Stored data entries:
┌────────

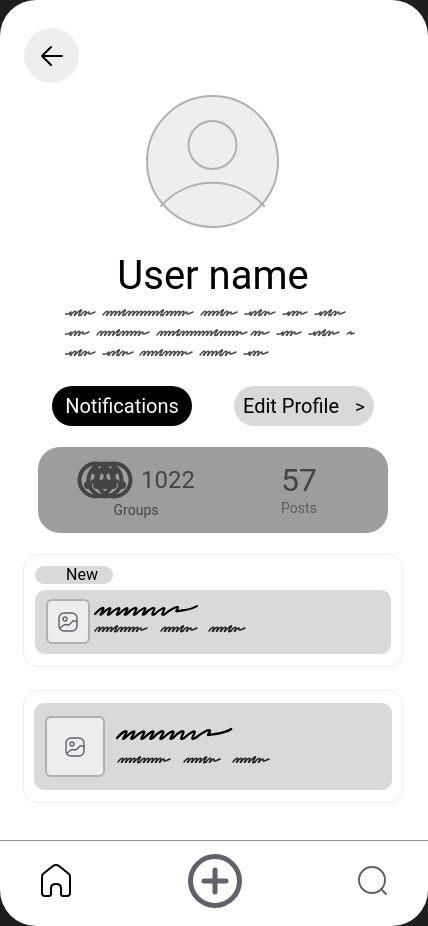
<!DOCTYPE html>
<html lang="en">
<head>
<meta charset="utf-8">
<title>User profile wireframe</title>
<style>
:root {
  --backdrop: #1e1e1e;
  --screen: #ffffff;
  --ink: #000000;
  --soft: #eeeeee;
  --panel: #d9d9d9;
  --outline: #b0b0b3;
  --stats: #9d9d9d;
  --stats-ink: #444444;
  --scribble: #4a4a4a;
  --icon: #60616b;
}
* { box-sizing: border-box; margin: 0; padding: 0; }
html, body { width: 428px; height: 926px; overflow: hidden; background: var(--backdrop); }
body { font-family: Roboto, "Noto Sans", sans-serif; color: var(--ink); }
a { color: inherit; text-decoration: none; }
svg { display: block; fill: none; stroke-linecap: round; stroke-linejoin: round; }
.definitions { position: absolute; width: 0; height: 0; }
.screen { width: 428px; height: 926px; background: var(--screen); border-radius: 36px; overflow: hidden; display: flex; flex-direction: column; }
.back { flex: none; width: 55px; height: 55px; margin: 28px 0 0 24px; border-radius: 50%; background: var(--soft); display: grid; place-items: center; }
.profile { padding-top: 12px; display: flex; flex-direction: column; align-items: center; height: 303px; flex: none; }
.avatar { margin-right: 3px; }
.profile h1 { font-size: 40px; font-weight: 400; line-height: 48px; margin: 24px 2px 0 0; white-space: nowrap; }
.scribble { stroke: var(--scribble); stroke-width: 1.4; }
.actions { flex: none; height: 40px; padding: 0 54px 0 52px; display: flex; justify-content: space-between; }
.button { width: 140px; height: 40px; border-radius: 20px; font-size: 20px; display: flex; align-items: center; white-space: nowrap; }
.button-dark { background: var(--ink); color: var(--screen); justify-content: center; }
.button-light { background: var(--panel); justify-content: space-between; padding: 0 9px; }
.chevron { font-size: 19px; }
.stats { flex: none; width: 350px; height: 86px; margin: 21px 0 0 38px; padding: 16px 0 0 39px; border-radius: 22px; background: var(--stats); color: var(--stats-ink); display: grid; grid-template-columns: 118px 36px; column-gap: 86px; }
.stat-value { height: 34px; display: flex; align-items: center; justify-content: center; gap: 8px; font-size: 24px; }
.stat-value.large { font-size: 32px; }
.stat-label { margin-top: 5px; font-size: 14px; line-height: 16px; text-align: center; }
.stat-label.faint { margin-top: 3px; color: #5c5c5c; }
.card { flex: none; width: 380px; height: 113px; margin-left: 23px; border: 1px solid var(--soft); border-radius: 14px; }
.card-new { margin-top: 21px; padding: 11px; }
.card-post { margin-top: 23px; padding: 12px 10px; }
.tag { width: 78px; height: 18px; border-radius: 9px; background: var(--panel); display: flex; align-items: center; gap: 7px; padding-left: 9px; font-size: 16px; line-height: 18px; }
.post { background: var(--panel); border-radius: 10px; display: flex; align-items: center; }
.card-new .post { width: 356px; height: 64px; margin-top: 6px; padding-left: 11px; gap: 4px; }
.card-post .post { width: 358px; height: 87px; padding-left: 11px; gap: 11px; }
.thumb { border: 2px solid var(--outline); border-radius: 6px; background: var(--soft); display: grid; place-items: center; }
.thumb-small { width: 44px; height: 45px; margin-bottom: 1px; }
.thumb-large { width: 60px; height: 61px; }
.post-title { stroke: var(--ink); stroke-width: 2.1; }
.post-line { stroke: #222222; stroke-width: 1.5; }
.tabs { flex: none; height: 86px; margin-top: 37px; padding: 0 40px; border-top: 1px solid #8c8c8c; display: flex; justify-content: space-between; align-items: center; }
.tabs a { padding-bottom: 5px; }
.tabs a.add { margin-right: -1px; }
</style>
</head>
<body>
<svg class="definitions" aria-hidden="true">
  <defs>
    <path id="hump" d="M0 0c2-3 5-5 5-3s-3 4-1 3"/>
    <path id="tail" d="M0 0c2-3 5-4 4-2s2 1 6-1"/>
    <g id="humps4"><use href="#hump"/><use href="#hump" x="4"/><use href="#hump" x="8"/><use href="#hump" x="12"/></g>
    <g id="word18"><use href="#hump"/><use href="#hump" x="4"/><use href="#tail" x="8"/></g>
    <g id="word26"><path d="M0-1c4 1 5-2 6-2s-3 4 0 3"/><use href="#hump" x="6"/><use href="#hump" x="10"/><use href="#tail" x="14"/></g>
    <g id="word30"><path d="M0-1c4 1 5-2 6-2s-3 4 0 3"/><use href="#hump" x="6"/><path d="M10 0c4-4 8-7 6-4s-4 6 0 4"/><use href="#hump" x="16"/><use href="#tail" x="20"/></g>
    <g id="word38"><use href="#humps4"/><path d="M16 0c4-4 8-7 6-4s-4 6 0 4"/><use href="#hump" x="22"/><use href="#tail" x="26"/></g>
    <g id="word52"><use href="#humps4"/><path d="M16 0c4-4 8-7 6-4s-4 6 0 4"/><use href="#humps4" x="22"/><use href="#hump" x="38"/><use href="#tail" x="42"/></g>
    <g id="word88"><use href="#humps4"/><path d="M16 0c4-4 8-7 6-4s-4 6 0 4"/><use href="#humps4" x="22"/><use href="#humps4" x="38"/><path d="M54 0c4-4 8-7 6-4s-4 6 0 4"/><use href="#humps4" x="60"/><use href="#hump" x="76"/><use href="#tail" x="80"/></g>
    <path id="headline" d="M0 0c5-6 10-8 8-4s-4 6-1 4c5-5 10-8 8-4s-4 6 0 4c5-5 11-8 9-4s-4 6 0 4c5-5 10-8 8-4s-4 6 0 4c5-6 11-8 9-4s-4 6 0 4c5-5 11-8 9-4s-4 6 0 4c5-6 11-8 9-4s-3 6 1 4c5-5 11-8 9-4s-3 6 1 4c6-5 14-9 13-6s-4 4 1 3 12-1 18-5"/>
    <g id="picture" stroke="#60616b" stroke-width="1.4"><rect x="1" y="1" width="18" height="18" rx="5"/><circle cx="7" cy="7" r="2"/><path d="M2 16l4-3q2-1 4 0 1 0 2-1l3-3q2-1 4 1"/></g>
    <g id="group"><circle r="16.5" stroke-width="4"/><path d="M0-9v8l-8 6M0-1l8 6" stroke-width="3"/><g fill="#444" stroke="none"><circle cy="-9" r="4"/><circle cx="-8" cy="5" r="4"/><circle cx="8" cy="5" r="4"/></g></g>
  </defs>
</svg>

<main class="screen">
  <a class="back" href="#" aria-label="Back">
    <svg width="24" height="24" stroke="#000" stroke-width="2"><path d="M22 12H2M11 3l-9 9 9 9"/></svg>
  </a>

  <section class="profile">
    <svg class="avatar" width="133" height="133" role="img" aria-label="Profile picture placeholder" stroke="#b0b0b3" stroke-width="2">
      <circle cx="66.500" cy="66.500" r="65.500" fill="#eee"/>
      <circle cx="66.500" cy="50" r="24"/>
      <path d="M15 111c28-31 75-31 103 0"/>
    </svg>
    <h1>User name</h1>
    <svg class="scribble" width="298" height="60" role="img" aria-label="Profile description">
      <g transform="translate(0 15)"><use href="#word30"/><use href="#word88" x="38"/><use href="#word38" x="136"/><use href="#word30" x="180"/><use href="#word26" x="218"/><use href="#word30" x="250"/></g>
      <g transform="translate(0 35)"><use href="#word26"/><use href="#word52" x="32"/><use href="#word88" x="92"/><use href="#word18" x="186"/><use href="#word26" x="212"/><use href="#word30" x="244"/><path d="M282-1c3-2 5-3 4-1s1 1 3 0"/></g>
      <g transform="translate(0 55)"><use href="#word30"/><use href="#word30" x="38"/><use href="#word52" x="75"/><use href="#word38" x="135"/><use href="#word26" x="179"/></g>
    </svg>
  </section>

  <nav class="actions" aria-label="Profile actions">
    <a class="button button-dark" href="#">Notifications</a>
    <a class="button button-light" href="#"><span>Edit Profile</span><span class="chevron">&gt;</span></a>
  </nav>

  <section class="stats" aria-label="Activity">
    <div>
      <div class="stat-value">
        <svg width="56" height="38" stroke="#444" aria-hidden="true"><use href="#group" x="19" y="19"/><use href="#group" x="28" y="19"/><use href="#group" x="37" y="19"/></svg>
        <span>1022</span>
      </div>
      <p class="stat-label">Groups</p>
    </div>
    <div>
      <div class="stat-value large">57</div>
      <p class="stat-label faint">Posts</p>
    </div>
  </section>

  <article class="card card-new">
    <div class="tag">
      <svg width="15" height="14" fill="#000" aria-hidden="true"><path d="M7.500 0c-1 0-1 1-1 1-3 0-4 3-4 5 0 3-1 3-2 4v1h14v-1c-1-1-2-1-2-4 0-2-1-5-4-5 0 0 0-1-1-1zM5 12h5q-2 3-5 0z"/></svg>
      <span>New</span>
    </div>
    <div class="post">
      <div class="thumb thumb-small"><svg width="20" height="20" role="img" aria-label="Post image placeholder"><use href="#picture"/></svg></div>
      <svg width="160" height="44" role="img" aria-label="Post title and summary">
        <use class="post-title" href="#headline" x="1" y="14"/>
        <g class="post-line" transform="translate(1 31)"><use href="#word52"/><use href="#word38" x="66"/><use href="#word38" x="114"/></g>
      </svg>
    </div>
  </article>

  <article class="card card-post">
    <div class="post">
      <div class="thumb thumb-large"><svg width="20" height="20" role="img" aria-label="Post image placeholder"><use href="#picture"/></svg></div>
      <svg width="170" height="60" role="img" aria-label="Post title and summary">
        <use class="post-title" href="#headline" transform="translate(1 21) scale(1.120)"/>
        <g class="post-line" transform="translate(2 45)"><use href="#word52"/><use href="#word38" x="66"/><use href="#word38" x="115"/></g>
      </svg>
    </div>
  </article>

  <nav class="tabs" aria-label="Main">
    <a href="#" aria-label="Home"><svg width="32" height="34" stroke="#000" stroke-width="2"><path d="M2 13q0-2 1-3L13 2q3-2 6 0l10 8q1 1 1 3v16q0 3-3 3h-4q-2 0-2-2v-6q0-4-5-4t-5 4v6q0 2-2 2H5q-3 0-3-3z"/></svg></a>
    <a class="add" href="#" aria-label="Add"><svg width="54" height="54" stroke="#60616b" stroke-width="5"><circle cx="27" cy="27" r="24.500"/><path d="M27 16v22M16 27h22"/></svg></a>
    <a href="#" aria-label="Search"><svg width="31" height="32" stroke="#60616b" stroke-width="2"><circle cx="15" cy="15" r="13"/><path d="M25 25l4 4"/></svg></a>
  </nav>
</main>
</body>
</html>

└────────
┌────────

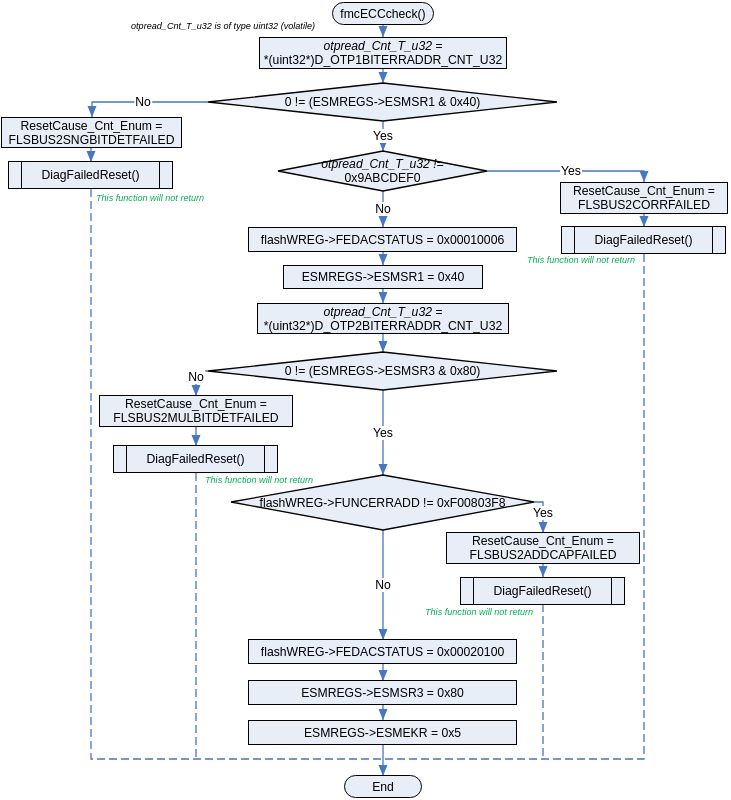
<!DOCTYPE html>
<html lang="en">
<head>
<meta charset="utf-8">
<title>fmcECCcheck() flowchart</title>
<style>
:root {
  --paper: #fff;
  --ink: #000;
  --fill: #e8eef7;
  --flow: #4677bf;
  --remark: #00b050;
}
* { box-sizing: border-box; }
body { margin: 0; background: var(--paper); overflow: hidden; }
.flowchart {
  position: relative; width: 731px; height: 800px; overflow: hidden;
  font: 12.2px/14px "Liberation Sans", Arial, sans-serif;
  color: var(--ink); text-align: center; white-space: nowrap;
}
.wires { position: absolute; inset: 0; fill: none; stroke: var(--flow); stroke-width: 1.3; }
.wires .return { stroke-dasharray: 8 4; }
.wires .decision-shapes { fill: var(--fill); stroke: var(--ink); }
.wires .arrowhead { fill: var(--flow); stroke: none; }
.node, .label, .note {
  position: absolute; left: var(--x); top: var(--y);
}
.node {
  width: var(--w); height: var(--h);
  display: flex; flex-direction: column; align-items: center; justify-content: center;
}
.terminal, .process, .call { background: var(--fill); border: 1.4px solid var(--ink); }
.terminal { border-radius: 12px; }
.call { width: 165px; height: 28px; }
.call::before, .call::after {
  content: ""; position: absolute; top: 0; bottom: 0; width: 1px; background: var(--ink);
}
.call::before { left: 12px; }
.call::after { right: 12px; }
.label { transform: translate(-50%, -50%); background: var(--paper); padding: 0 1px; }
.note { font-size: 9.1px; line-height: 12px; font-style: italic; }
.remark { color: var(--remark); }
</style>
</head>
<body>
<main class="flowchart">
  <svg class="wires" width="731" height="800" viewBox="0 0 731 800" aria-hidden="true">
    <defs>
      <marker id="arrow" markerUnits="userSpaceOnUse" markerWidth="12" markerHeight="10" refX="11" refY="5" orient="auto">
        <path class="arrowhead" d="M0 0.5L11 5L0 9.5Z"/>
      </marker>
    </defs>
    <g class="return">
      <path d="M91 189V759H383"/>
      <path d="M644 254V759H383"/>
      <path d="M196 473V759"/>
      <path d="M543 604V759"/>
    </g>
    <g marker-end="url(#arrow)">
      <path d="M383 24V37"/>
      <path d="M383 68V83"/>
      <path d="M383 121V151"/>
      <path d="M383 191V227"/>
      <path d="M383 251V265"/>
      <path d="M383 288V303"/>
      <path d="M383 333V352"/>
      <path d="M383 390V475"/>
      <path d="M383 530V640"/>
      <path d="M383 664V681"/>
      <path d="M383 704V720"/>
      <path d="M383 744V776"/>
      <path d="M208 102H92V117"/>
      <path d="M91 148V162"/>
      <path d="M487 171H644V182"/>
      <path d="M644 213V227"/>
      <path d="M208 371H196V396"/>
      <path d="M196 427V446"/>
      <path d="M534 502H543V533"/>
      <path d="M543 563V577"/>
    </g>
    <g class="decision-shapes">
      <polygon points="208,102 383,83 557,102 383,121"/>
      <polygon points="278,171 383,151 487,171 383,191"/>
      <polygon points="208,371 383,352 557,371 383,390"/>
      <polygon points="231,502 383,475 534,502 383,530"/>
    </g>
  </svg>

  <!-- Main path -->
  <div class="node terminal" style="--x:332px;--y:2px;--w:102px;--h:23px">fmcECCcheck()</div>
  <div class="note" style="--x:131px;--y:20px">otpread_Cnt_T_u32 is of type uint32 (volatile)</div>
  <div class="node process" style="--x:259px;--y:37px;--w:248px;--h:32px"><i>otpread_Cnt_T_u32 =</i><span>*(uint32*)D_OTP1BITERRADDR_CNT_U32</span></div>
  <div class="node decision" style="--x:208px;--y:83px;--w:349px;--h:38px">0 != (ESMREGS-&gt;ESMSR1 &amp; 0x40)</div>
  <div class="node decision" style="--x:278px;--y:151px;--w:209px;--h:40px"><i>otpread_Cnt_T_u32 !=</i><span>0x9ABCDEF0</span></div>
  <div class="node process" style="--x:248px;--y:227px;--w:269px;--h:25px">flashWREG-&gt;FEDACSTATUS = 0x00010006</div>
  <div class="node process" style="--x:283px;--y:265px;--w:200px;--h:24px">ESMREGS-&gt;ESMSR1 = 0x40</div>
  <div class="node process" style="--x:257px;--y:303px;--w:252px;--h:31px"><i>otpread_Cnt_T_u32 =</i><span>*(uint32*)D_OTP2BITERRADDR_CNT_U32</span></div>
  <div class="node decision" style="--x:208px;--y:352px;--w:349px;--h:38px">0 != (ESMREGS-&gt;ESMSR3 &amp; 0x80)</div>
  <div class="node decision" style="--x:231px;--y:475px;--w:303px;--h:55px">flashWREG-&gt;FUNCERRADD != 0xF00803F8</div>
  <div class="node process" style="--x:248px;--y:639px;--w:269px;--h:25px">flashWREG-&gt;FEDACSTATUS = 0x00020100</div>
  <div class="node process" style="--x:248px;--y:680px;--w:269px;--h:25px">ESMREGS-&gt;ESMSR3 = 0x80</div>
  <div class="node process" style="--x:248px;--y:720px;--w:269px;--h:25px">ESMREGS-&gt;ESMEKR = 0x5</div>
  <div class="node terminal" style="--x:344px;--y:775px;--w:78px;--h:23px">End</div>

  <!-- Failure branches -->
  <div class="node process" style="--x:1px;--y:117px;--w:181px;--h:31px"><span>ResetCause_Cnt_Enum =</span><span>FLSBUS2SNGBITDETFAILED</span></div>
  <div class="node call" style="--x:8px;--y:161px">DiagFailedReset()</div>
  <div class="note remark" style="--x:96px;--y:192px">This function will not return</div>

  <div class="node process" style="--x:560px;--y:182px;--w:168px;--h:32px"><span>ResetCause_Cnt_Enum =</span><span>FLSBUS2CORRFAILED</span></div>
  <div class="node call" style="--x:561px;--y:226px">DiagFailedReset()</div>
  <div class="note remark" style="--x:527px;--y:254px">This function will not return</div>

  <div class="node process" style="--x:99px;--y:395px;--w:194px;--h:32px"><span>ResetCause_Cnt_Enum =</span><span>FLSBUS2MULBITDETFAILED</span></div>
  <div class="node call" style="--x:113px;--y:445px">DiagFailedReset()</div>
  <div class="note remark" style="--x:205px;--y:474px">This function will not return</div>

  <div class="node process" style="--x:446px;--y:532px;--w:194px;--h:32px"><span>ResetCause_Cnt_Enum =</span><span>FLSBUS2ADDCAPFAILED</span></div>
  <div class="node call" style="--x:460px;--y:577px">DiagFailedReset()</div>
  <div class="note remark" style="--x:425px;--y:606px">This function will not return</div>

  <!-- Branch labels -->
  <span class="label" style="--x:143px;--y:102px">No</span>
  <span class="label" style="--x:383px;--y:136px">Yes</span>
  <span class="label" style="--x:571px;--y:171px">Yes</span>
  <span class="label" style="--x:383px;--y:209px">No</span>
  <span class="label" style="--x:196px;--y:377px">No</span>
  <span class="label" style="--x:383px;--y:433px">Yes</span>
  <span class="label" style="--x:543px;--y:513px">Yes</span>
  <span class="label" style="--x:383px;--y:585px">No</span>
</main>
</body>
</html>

└────────

Exercise brief
Lines in the data that include the word "items" should all be copied.

Task answer
.back { flex: none; width: 55px; height: 55px; margin: 28px 0 0 24px; border-radius: 50%; background: var(--soft); display: grid; place-items: center; }
.profile { padding-top: 12px; display: flex; flex-direction: column; align-items: center; height: 303px; flex: none; }
.button { width: 140px; height: 40px; border-radius: 20px; font-size: 20px; display: flex; align-items: center; white-space: nowrap; }
.stat-value { height: 34px; display: flex; align-items: center; justify-content: center; gap: 8px; font-size: 24px; }
.tag { width: 78px; height: 18px; border-radius: 9px; background: var(--panel); display: flex; align-items: center; gap: 7px; padding-left: 9px; font-size: 16px; line-height: 18px; }
.post { background: var(--panel); border-radius: 10px; display: flex; align-items: center; }
.thumb { border: 2px solid var(--outline); border-radius: 6px; background: var(--soft); display: grid; place-items: center; }
.tabs { flex: none; height: 86px; margin-top: 37px; padding: 0 40px; border-top: 1px solid #8c8c8c; display: flex; justify-content: space-between; align-items: center; }
  display: flex; flex-direction: column; align-items: center; justify-content: center;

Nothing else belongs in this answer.